    1. Are prepared to take public responsibility for the paper.

    Persons who have not contributed in all of the above ways should not be included in the authorship list. No person should be either included or excluded from authorship without negotiation and the agreement of all parties concerned. Acknowledgment of other contributions of a less substantial nature may be determined by negotiation between authors. These contributions usually include involvement in one or more of the supportive aspects of the project such as designing and maintaining apparatus, statistical advice, data collection, administrative support and data entry. The usual practice is for these contributions to be cited as acknowledgments or in a footnote, with prior agreement from the person who will be acknowledged.

  2. Publishing with students
    1. Any publication arising from graduate student research typically has the student as first author, with the proviso that the supervisor be entitled to first authorship if a significant amount of additional research or analysis is required to publish the results.
    2. Faculty must be provided with the raw data and the analysis on which the research product is based. Students may keep copies of data that have no identifying information in a secure fashion. All consent forms, raw data, codes etc. involving human subjects must reside in a locked cabinet or as a password protected electronic format within the SRT or the faculty member’s laboratory as per Health Sciences Ethics Review Board or General Research Ethics Board.
    3. Faculty supervisors have the right to first authorship on papers based on any material in the research product or arising from the research product that has not been submitted for publication within one year of the research product defence, especially when the research product forms part of the supervisor’s ongoing research program. The student retains the right, subject to the criteria in Item 1. above, to be co-author on such papers and therefore, the research product material may be used directly by the supervisor without infringing on the student’s copyright, although students may formally waive that right.
  1. Faculty are responsible for sharing this policy with their students and research staff, and discussing authorship on research outputs early in the research process.
  2. Decisions about authorship are to be documented, signed and dated by all authors.
  3. Individuals with a dispute over authorship are to:
    1. Identify the specific area of concern
    2. Speak to the lead author of the manuscript
    3. Have all parties involved meet to discuss and resolve the issue.
    4. Senior faculty who are experienced in joint authored papers may be consulted to assist in interpreting guidelines and in making recommendations for resolution.
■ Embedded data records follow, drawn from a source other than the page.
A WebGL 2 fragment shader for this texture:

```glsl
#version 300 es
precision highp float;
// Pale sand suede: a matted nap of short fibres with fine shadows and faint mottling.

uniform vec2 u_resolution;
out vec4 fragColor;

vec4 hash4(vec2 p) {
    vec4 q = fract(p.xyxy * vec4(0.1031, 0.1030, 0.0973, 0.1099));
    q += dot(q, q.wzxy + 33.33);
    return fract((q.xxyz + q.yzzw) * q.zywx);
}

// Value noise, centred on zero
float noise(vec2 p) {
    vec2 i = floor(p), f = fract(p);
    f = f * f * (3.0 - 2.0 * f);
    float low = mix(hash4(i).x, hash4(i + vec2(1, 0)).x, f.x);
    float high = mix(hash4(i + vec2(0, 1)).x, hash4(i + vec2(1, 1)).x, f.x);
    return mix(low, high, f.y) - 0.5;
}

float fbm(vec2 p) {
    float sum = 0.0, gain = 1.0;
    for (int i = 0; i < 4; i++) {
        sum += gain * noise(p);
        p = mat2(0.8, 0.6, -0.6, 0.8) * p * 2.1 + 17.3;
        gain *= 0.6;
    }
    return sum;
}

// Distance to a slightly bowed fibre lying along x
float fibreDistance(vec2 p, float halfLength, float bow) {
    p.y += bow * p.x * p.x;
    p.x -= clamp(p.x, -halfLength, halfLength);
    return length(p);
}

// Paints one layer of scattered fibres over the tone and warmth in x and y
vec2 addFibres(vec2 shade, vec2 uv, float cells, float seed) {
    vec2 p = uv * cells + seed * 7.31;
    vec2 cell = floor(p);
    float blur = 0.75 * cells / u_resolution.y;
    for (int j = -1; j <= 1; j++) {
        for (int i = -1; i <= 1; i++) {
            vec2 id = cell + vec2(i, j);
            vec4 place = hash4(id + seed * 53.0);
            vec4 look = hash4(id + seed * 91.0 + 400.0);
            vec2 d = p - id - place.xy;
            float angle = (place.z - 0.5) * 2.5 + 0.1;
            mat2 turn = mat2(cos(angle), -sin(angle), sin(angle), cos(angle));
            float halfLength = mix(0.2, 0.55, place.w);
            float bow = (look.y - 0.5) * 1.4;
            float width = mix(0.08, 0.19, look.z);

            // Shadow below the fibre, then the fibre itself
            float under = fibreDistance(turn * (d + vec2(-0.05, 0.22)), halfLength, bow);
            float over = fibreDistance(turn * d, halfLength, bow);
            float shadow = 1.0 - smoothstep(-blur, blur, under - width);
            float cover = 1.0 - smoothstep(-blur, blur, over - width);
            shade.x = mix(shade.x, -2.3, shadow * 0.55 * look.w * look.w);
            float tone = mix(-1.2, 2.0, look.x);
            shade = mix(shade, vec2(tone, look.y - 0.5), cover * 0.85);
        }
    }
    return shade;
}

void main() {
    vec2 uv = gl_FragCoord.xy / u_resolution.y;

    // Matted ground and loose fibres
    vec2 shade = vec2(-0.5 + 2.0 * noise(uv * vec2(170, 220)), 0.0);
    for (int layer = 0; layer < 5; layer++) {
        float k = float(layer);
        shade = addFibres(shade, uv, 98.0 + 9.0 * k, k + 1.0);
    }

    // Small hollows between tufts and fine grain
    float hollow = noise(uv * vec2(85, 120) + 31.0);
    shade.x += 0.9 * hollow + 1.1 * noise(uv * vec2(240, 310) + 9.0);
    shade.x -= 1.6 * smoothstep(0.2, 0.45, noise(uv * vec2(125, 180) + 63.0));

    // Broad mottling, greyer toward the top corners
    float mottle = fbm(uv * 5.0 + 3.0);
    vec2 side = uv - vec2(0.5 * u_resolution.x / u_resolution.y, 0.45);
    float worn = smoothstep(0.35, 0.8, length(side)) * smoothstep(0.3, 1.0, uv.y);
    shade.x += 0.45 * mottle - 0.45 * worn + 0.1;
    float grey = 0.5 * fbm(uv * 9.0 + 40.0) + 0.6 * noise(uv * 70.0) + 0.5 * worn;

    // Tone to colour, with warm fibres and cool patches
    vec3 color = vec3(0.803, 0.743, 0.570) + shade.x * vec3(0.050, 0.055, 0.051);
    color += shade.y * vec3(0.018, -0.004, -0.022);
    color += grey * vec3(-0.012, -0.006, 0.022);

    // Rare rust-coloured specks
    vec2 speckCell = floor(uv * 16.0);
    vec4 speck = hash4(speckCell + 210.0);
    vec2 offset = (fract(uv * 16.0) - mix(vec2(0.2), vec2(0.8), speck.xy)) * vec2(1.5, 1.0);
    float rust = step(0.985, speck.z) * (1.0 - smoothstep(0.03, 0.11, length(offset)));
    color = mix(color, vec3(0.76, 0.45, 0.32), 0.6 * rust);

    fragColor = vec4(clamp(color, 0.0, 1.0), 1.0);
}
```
    5. If the above steps do not result in an agreement being reached, the SRT Director is asked to meet with the authors to interpret the guidelines and make suggestions for resolution.
    6. If the project involves a graduate student the negotiation with the research team was not satisfactory for one or more members of the research team, the Graduate School can be contacted. Queen’s University has an ombudsman in the Graduate School who can assist with conflicts involving students. For conflicts involving intellectual property, Queen’s University’s Office of Intellectual Property should be consulted. If there is concern regarding research integrity, the Queen’s University HSREB or GREB should be contacted.
  1. Recommendations for the Conduct, Reporting, Editing, and Publication of Scholarly work in Medical Journals:
  2. Student Guide to Assist with Authorship Planning (Find it attached) adopted with permission from Bourbonniere, M. C., Russell, D. J., & Goldsmith, C. H. (2006). Authorship issues: one research center’s experience with developing author guidelines. American Journal of Occupational Therapy, 60(1), 111-117. Available at